April 3rd 2008
The first session I went to dealt with revision. “New Perspectives on Revision: Discourse and Practice” distilled several years of research into the hour+ session relatively efficiently. The previous years’ research questions were foregrounded: 1) Does revision improve student scores on final portfolios? (the answer is yes, based on roughly 5000 essays surveyed), 2) What kinds of changes work best and/or fail to work as well as can students articulate their revision strategies? (the answer is below, based on a resampling–450 essays–from the original 5000) and finally, 3) How often and how much do First Year Comp students actually use revision strategies, rather than just say they do?
The researchers first gathered key-words from both a model prompt available to all faculty for a required end-of-term eportfolio and the standard rubric (I was surprised to see that it is in fact the rubric I use in English 1!) mandatory for all composition classes. They distilled 49 key-words from these texts and labeled the prompt-based words “Process” and the rubric-based words “Product.” They had 16 “Process” terms, such as “revision,” “audience,” “draft,” etc., and 33 “Product” terms, such as “unity,” “coherence,” etc. They hypothesized that surveys of student reflective portfolio introductions would reference these key terms and that there might even be a tendency to parrot the wording of phrases and sentences in the rubric or prompt and that this would then indicate a sort of “writing to the prompt” approach rather than real articulation of actual revision strategies. They wanted to see if there was a correlation between the articulation of real strategies and successful final portfolios.
The answer was yes and no! First, they determined there was virtually no parroting of phrases or sentences–in fact, beyond two-word pairings, there were very few matches and none of these were longer than three words. Secondly, though they expected the standard rubric, to which all students were constantly exposed in all comp classes (and which generated the most key-words), to be the most-referenced terminology, in fact “process” terms were most often used by students describing what they had done to their essays, in spite of the fact that the model prompt was just that, a model adapted to each class by different instructors (so presumably it had different wording in different classrooms). Finally, they discovered there was no direct correlation between students’ ability to articulate their rhetorical moves and the relative success of their final portfolio, and in this finding lies perhaps the most interesting struggle.
The raw data showed a roughly 4% overall usage of key terms in the student reflective writing, so virtually no parroting of either the prompt or the rubric, and that “process” terms were the words used 64% of the time vs. 36% of “product” terms. The highest scoring final portfolios showed a high level of key-word usage (5% vs 3.6% for low-scoring portfolios) and in the reflective introductions for these portfolios, 82% of the terms were “process” as opposed to 51% “process” terms in the low-scoring portfolios. So, yes, high-scorers more ably described their strategies than low-scorers. However, the researchers also looked at successful vs unsuccessful revision (i.e. the second paper received a higher or lower score in the final portfolio than it had in its last draft) independently of overall score, and here the numbers are closer. Successful revision used keywords only about .5% more than unsuccessful revision and the “process” term percentages were also much closer.

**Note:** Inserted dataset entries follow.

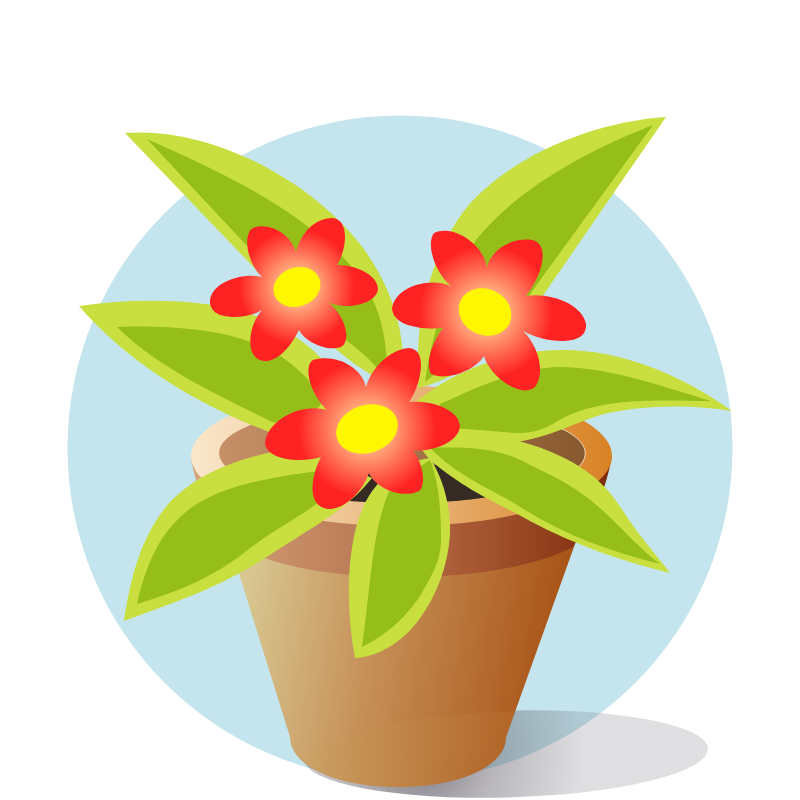
<!DOCTYPE html>
<html lang="en">
<head>
<meta charset="utf-8">
<title>Potted flowers</title>
<style>
:root {
  --paper: #ffffff;
  --sky: #c4e5ee;
  --leaf-edge: #c8df3f;
  --leaf-core: #95bf18;
  --petal: #ff2222;
  --petal-glow: #ffb080;
  --pollen: #fff700;
  --soil: #352a24;
}
html, body { margin: 0; background: var(--paper); overflow: hidden; }
svg { display: block; width: 800px; height: 800px; }
.sky { fill: var(--sky); }
.soil { fill: var(--soil); }
.leaf-edge { fill: var(--leaf-edge); }
.leaf-core { fill: var(--leaf-core); }
.pollen { fill: var(--pollen); }
.glow-in { stop-color: var(--petal-glow); }
.glow-out { stop-color: var(--petal); }
</style>
</head>
<body>
<svg viewBox="0 0 800 800" role="img" aria-label="Three red flowers with green leaves in a clay pot">
  <defs>
    <linearGradient id="body-clay" gradientUnits="userSpaceOnUse" x1="238" y1="610" x2="552" y2="660">
      <stop offset="0" stop-color="#d9c893"/>
      <stop offset=".45" stop-color="#c58e55"/>
      <stop offset="1" stop-color="#aa5518"/>
    </linearGradient>
    <linearGradient id="base-tint" x1="0" x2="1">
      <stop offset="0" stop-color="#cba060" stop-opacity=".6"/>
      <stop offset="1" stop-color="#b56a2c" stop-opacity=".5"/>
    </linearGradient>
    <linearGradient id="band-clay" gradientUnits="userSpaceOnUse" x1="195" y1="0" x2="608" y2="0">
      <stop offset="0" stop-color="#d6a57c"/>
      <stop offset=".4" stop-color="#bb7b56"/>
      <stop offset=".65" stop-color="#a95a35"/>
      <stop offset="1" stop-color="#7f2c0c"/>
    </linearGradient>
    <linearGradient id="rim-clay" gradientUnits="userSpaceOnUse" x1="191" y1="0" x2="612" y2="0">
      <stop offset="0" stop-color="#fae7cb"/>
      <stop offset=".45" stop-color="#ecbd87"/>
      <stop offset="1" stop-color="#d98225"/>
    </linearGradient>
    <linearGradient id="inner-clay" gradientUnits="userSpaceOnUse" x1="219" y1="0" x2="585" y2="0">
      <stop offset="0" stop-color="#c68f68"/>
      <stop offset="1" stop-color="#88592f"/>
    </linearGradient>
    <radialGradient id="shade" gradientUnits="userSpaceOnUse" cx="420" cy="750" r="165">
      <stop offset="0" stop-color="#4a4550" stop-opacity=".75"/>
      <stop offset=".45" stop-color="#55505c" stop-opacity=".42"/>
      <stop offset="1" stop-color="#605c68" stop-opacity=".2"/>
    </radialGradient>
    <radialGradient id="glow-left" gradientUnits="userSpaceOnUse" cx="297" cy="287" r="58">
      <stop class="glow-in" offset=".3"/><stop class="glow-out" offset="1"/>
    </radialGradient>
    <radialGradient id="glow-right" gradientUnits="userSpaceOnUse" cx="486" cy="312" r="67">
      <stop class="glow-in" offset=".3"/><stop class="glow-out" offset="1"/>
    </radialGradient>
    <radialGradient id="glow-front" gradientUnits="userSpaceOnUse" cx="367" cy="429" r="69">
      <stop class="glow-in" offset=".3"/><stop class="glow-out" offset="1"/>
    </radialGradient>
    <clipPath id="pot-mouth"><ellipse cx="402" cy="453" rx="183" ry="50"/></clipPath>
  </defs>

  <circle class="sky" cx="400" cy="448" r="332.5"/>
  <ellipse id="cast-shadow" cx="506" cy="754" rx="202" ry="43.5" transform="rotate(-1.5 506 754)" fill="url(#shade)"/>

  <g id="pot">
    <path d="M226 532 L290 737 C290 766 336 787 398 787 C460 787 506 766 506 737 L580 530Z" fill="url(#body-clay)"/>
    <path d="M307 762 C324 736 398 715 515 711 L506 737 C506 766 460 787 398 787 C358 787 324 778 307 762Z" fill="url(#base-tint)"/>
    <path d="M191 456 C194 492 218 520 234 544 C270 566 330 577 405 577 C470 577 535 567 573 547 C590 518 604 500 612 456Z" fill="url(#band-clay)"/>
    <ellipse cx="401.500" cy="456" rx="210.500" ry="70" fill="url(#rim-clay)"/>
    <ellipse cx="402" cy="453" rx="183" ry="50" fill="url(#inner-clay)"/>
    <g clip-path="url(#pot-mouth)"><ellipse class="soil" cx="402" cy="496" rx="135" ry="32"/></g>
    <path d="M550 424 C596 440 598 466 550 483" fill="none" stroke="#e9d3b8"/>
  </g>

  <g id="leaves">
    <g id="leaf-top-left">
      <path class="leaf-edge" d="M125 133 C215 126 318 185 366 252 C396 296 405 335 404 386 L388 384 C340 360 310 325 262 276Z"/>
      <path class="leaf-core" d="M147 139 C212 168 288 202 342 256 C378 294 388 330 387 381 C368 352 345 343 325 320 L262 262Z"/>
    </g>
    <g id="leaf-top-right">
      <path class="leaf-edge" d="M666 117 C590 122 506 158 463 212 C430 258 414 320 418 388 C470 375 515 335 544 294Z"/>
      <path class="leaf-core" d="M653 125 C584 152 516 190 476 240 C450 280 432 330 425 382 C466 350 510 326 538 283Z"/>
    </g>
    <g id="leaf-left">
      <path class="leaf-edge" d="M79 306 C150 296 235 299 281 328 C312 345 334 368 352 400 L300 443 C215 415 134 370 79 306Z"/>
      <path class="leaf-core" d="M117 327 C175 325 225 330 264 347 C292 360 310 380 325 400 L300 426 L272 422 C220 396 158 368 117 327Z"/>
    </g>
    <g id="leaf-right">
      <path class="leaf-edge" d="M390 430 C425 380 500 350 560 350 C620 349 682 375 732 411 C690 404 640 405 600 415 C570 425 545 439 510 443 L405 450Z"/>
      <path class="leaf-core" d="M440 404 C480 386 515 370 555 367 C604 366 655 384 711 401 C652 400 605 398 565 417 C545 428 540 433 515 433 L440 427Z"/>
    </g>
    <g id="leaf-front-left">
      <path class="leaf-edge" d="M124 621 C130 580 140 540 165 508 C195 472 245 455 300 447 L372 478 C345 512 310 528 265 558 C220 588 170 604 124 621Z"/>
      <path class="leaf-core" d="M137 604 C147 560 162 528 195 505 C230 483 280 476 325 470 L330 494 C305 514 270 532 245 552 C215 576 180 591 137 604Z"/>
    </g>
    <g id="leaf-front-right">
      <path class="leaf-edge" d="M410 435 C460 428 520 436 560 456 C590 470 608 487 623 511 C640 537 654 552 670 573 C624 562 575 545 530 521 C500 504 468 492 430 460Z"/>
      <path class="leaf-core" d="M430 448 C475 446 505 450 530 465 C560 479 580 490 601 509 C625 531 640 549 660 564 C612 552 565 535 525 510 C495 490 462 480 430 448Z"/>
    </g>
    <g id="leaf-front">
      <path class="leaf-edge" d="M355 658 C345 605 347 545 362 510 C372 486 390 464 430 458 C444 480 451 508 450 535 C448 565 437 596 418 621 C402 642 378 657 355 658Z"/>
      <path class="leaf-core" d="M362 647 C371 585 372 525 392 485 L430 460 C440 485 441 515 441 542 C441 560 430 580 418 599 C402 622 382 637 362 647Z"/>
    </g>
  </g>

  <g id="flowers">
    <g id="flower-left">
      <path fill="url(#glow-left)" d="M296 252 C301 232 316 218 332 218 C350 219 347 249 337 265 C358 265 378 276 378 289 C377 304 346 311 328 302 C347 317 351 342 341 347 C327 352 305 342 299 330 C289 350 276 362 264 361 C245 359 247 327 262 310 C248 319 212 322 210 303 C209 284 240 272 262 277 C246 262 243 233 253 228 C269 221 292 235 296 252Z"/>
      <ellipse class="pollen" cx="297" cy="287" rx="24" ry="19.500" transform="rotate(-20 297 287)"/>
    </g>
    <g id="flower-right">
      <path fill="url(#glow-right)" d="M487 268 C490 250 512 237 532 240 C551 244 542 276 526 296 C551 292 583 305 586 324 C588 348 544 343 523 331 C538 345 546 373 535 387 C521 399 490 377 484 356 C474 372 445 381 431 374 C425 364 432 342 443 328 C421 330 394 326 392 309 C394 289 426 276 451 286 C434 272 426 243 434 233 C453 224 484 244 487 268Z"/>
      <ellipse class="pollen" cx="485" cy="312" rx="27" ry="23" transform="rotate(25 485 312)"/>
    </g>
    <g id="flower-front">
      <path fill="url(#glow-front)" d="M366 387 C373 364 394 348 410 348 C429 351 420 387 409 402 C435 400 459 411 460 426 C459 445 424 453 413 450 C424 465 426 486 419 491 C403 499 376 489 369 473 C361 495 342 510 328 509 C305 506 312 474 321 457 C302 463 267 461 265 443 C267 421 300 402 327 410 C310 394 303 366 313 360 C335 353 362 367 366 387Z"/>
      <ellipse class="pollen" cx="367" cy="429" rx="31.500" ry="24" transform="rotate(-18 367 429)"/>
    </g>
  </g>
</svg>
</body>
</html>
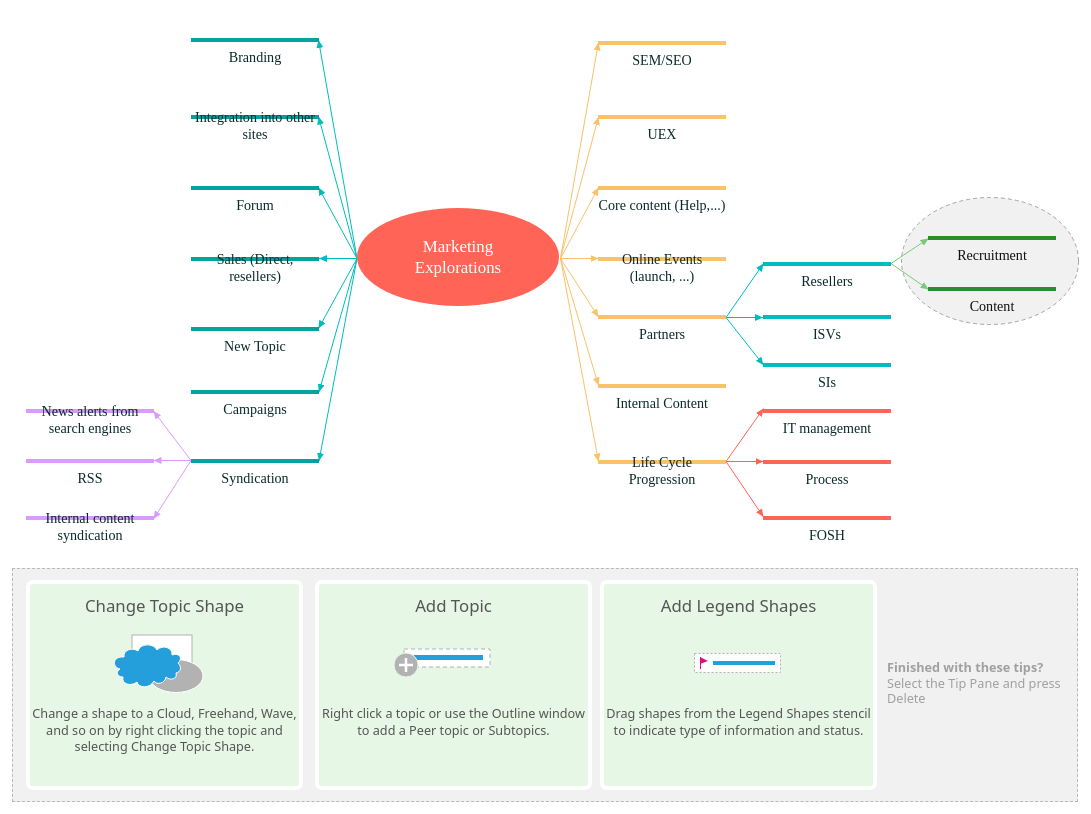
<!DOCTYPE html>
<html lang="en">
<head>
<meta charset="utf-8">
<title>Marketing Explorations mind map</title>
<style>
:root {
  --teal: #00a3a0;
  --cyan: #00bdbd;
  --amber: #f9c168;
  --violet: #d99bff;
  --coral: #ff6456;
  --leaf: #76cc76;
  --forest: #2e8b2e;
  --blue: #259fdc;
  --grey: #b2b2b2;
  --ink: #0b2b2b;
  --pane: #f1f1f1;
  --mint: #e6f7e5;
}
* { box-sizing: border-box; margin: 0; padding: 0; }
html, body { width: 1091px; height: 814px; overflow: hidden; background: #fff; }
.map { position: relative; width: 1091px; height: 814px; overflow: hidden; }
.links { position: absolute; left: 0; top: 0; }
.links g { fill: none; stroke-width: 1; }
.root {
  position: absolute; left: 357px; top: 208px; width: 202px; height: 98px;
  display: flex; align-items: center; justify-content: center;
  border-radius: 50%; background: var(--coral); color: #fff;
  font: 400 16.9px/21px "Liberation Serif", serif; text-align: center;
}
.topic {
  position: absolute; width: 128px; height: 28px;
  display: flex; flex-direction: column; justify-content: flex-end;
  border-top: 4px solid var(--bar);
  color: var(--ink); font: 14.1px/17px "Liberation Serif", serif;
  text-align: center; white-space: nowrap;
}
.left { --bar: var(--teal); left: 191px; }
.feeds { --bar: var(--violet); left: 26px; }
.right { --bar: var(--amber); left: 598px; }
.partner { --bar: var(--cyan); left: 763px; }
.cycle { --bar: var(--coral); left: 763px; }
.reseller { --bar: var(--forest); left: 928px; color: #111; }
.tips {
  position: absolute; left: 12px; top: 568px; width: 1066px; height: 234px;
  display: grid; grid-template-columns: 289px 285px 286px 1fr;
  padding: 11px 0 0 13px;
  border: 1px dashed #b8b8b8; background: var(--pane);
  color: #555; font: 12.67px/16.7px "Noto Sans", sans-serif;
}
.tip {
  width: 277px; height: 210px; padding-top: 10px;
  border: 4px solid #fff; border-radius: 7px; background: var(--mint);
  text-align: center; white-space: nowrap;
}
.tip h2 { font-size: 16.8px; font-weight: 400; line-height: 24px; }
.tip svg { display: block; }
.done { padding: 80px 0 0 1px; color: #a0a0a0; line-height: 15.7px; white-space: nowrap; }
</style>
</head>
<body>
<main class="map">
  <svg class="links" width="1091" height="560" viewBox="0 0 1091 560" aria-hidden="true">
    <defs>
      <path id="head" d="M0 0L8 3.5L0 7Z"/>
      <marker id="to-cyan" markerUnits="userSpaceOnUse" markerWidth="8" markerHeight="7" refX="8" refY="3.5" orient="auto"><use href="#head" fill="#00bdbd" stroke="none"/></marker>
      <marker id="to-amber" markerUnits="userSpaceOnUse" markerWidth="8" markerHeight="7" refX="8" refY="3.5" orient="auto"><use href="#head" fill="#f9c168" stroke="none"/></marker>
      <marker id="to-violet" markerUnits="userSpaceOnUse" markerWidth="8" markerHeight="7" refX="8" refY="3.5" orient="auto"><use href="#head" fill="#d99bff" stroke="none"/></marker>
      <marker id="to-coral" markerUnits="userSpaceOnUse" markerWidth="8" markerHeight="7" refX="8" refY="3.5" orient="auto"><use href="#head" fill="#ff6456" stroke="none"/></marker>
      <marker id="to-leaf" markerUnits="userSpaceOnUse" markerWidth="8" markerHeight="7" refX="8" refY="3.5" orient="auto"><use href="#head" fill="#76cc76" stroke="none"/></marker>
    </defs>
    <ellipse cx="990" cy="261" rx="88.5" ry="63.5" fill="#f1f1f1" stroke="#a6a6a6" stroke-dasharray="4 3"/>
    <g stroke="var(--cyan)">
      <path marker-end="url(#to-cyan)" d="M357 258.5L318.5 40"/>
      <path marker-end="url(#to-cyan)" d="M357 258.5L318.5 116.5"/>
      <path marker-end="url(#to-cyan)" d="M357 258.5L318.5 187.5"/>
      <path marker-end="url(#to-cyan)" d="M357 258.5H319"/>
      <path marker-end="url(#to-cyan)" d="M357 258.5L318.5 328.5"/>
      <path marker-end="url(#to-cyan)" d="M357 258.5L319 392"/>
      <path marker-end="url(#to-cyan)" d="M357 258.5L319 461"/>
      <path marker-end="url(#to-cyan)" d="M726 317.5L763.5 263.5"/>
      <path marker-end="url(#to-cyan)" d="M726 317.5H763"/>
      <path marker-end="url(#to-cyan)" d="M726 317.5L763.5 365"/>
    </g>
    <g stroke="var(--amber)">
      <path marker-end="url(#to-amber)" d="M560.5 258.5L598.5 42.5"/>
      <path marker-end="url(#to-amber)" d="M560.5 258.5L598.5 117"/>
      <path marker-end="url(#to-amber)" d="M560.5 258.5L598.5 187.5"/>
      <path marker-end="url(#to-amber)" d="M560.5 258.5H598.5"/>
      <path marker-end="url(#to-amber)" d="M560.5 258.5L598.5 317"/>
      <path marker-end="url(#to-amber)" d="M560.5 258.5L598.5 385.5"/>
      <path marker-end="url(#to-amber)" d="M560.5 258.5L598.5 461.5"/>
    </g>
    <g stroke="var(--violet)">
      <path marker-end="url(#to-violet)" d="M191 460.5L153.5 411"/>
      <path marker-end="url(#to-violet)" d="M191 460.5H153.5"/>
      <path marker-end="url(#to-violet)" d="M191 460.5L153.5 519"/>
    </g>
    <g stroke="var(--coral)">
      <path marker-end="url(#to-coral)" d="M726 461.5L763.5 408.5"/>
      <path marker-end="url(#to-coral)" d="M726 461.5H763.5"/>
      <path marker-end="url(#to-coral)" d="M726 461.5L763.5 517"/>
    </g>
    <g stroke="var(--leaf)">
      <path marker-end="url(#to-leaf)" d="M891 263.5L928.5 238.5"/>
      <path marker-end="url(#to-leaf)" d="M891 263.5L928.5 289.5"/>
    </g>
  </svg>

  <h1 class="root">Marketing<br>Explorations</h1>

  <div class="topic left" style="top:38px"><p>Branding</p></div>
  <div class="topic left" style="top:115px"><p>Integration into other<br>sites</p></div>
  <div class="topic left" style="top:186px"><p>Forum</p></div>
  <div class="topic left" style="top:257px"><p>Sales (Direct,<br>resellers)</p></div>
  <div class="topic left" style="top:327px"><p>New Topic</p></div>
  <div class="topic left" style="top:390px"><p>Campaigns</p></div>
  <div class="topic left" style="top:459px"><p>Syndication</p></div>

  <div class="topic feeds" style="top:409px"><p>News alerts from<br>search engines</p></div>
  <div class="topic feeds" style="top:459px"><p>RSS</p></div>
  <div class="topic feeds" style="top:516px"><p>Internal content<br>syndication</p></div>

  <div class="topic right" style="top:41px"><p>SEM/SEO</p></div>
  <div class="topic right" style="top:115px"><p>UEX</p></div>
  <div class="topic right" style="top:186px"><p>Core content (Help,...)</p></div>
  <div class="topic right" style="top:257px"><p>Online Events<br>(launch, ...)</p></div>
  <div class="topic right" style="top:315px"><p>Partners</p></div>
  <div class="topic right" style="top:384px"><p>Internal Content</p></div>
  <div class="topic right" style="top:460px"><p>Life Cycle<br>Progression</p></div>

  <div class="topic partner" style="top:262px"><p>Resellers</p></div>
  <div class="topic partner" style="top:315px"><p>ISVs</p></div>
  <div class="topic partner" style="top:363px"><p>SIs</p></div>

  <div class="topic cycle" style="top:409px"><p>IT management</p></div>
  <div class="topic cycle" style="top:460px"><p>Process</p></div>
  <div class="topic cycle" style="top:516px"><p>FOSH</p></div>

  <div class="topic reseller" style="top:236px"><p>Recruitment</p></div>
  <div class="topic reseller" style="top:287px"><p>Content</p></div>

  <section class="tips">
    <article class="tip">
      <h2>Change Topic Shape</h2>
      <svg width="269" height="87" viewBox="30 618 269 87" aria-hidden="true">
        <rect x="132" y="635" width="60" height="40" fill="#fff" stroke="var(--grey)"/>
        <ellipse cx="176" cy="676" rx="27" ry="16.5" fill="var(--grey)" stroke="#fff"/>
        <path fill="var(--blue)" stroke="#fff" d="M124 657C123 650 132 647 138 651C140 643 154 643 157 650C163 644 173 648 172 655C180 652 183 659 178 663C182 667 181 672 176 673C178 679 170 681 166 677C165 684 156 685 154 681C150 689 138 688 137 682C131 687 121 684 123 677C116 677 116 671 120 669C112 667 112 656 124 657Z"/>
      </svg>
      <p>Change a shape to a Cloud, Freehand, Wave,<br>and so on by right clicking the topic and<br>selecting Change Topic Shape.</p>
    </article>
    <article class="tip">
      <h2>Add Topic</h2>
      <svg width="269" height="87" viewBox="319 618 269 87" aria-hidden="true">
        <rect x="404" y="649" width="86" height="18" fill="#fff" stroke="var(--grey)" stroke-dasharray="4 3"/>
        <rect x="414" y="655" width="69" height="5" fill="var(--blue)"/>
        <circle cx="406" cy="665" r="12" fill="var(--grey)" stroke="#e6f7e5"/>
        <path d="M399 665H413M406 658V672" stroke="#fff" stroke-width="2.5"/>
      </svg>
      <p>Right click a topic or use the Outline window<br>to add a Peer topic or Subtopics.</p>
    </article>
    <article class="tip">
      <h2>Add Legend Shapes</h2>
      <svg width="269" height="87" viewBox="604 618 269 87" aria-hidden="true">
        <rect x="694.5" y="653.5" width="86" height="19" fill="#fff" stroke="var(--grey)" stroke-dasharray="2 2"/>
        <rect x="713" y="661" width="62" height="4" fill="var(--blue)"/>
        <path d="M700.5 657V669" stroke="#d9127b"/>
        <polygon points="700,657 708,661 700,664" fill="#d9127b"/>
      </svg>
      <p>Drag shapes from the Legend Shapes stencil<br>to indicate type of information and status.</p>
    </article>
    <p class="done"><strong>Finished with these tips?</strong><br>Select the Tip Pane and press<br>Delete</p>
  </section>
</main>
</body>
</html>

The researchers determined there were several reasons for this narrowing of the results. First, there were students, and they had specific examples, who though they were able to articulate the strategies they used well, they had started from such a low spot that the revision didn’t move them up enough to pass. Then too, some made unfortunate choices under the assumption that they were meeting audience expectation, for example, or something similar–they knew what they were trying to do (and articulated that in the reflection), but they did not succeed. Finally, the researchers discovered that, contrary to teachers’ constant admonition to address “global” concerns, in fact the faculty readers of the portfolios (the graders) favored micro (grammar) revision over thematic or paragraph-level revision moves. The better the grammar in the end result, the better the rating regardless of the global issues.
This was fascinating work and had broad implications. Do we really value global revision or are we a sucker for a well-heeled line–and what does this mean for our 2nd language learners? But we should not make hasty conclusions–the revision movement was sometimes quite small simply because the survey did not track the essays through all revisions, but only through the last two, so it was less likely to find global revisions. And, grammar presentation is important.
One last speaker did some micro-level research on student papers asking students to eliminate as much as possible all “to be” verbs (the passive tense) and prepositional phrases. The results she quantified showed a net gain in word-count for all the surveyed essays by about 25%. And while word-count alone does not necessarily indicate successful revision, it does require the rethinking of sentence strategies and it at least gets students doing revision. It was an interesting item.
This was how the day started–I had two pages of notes and my mind was racing. Session 2 coming up!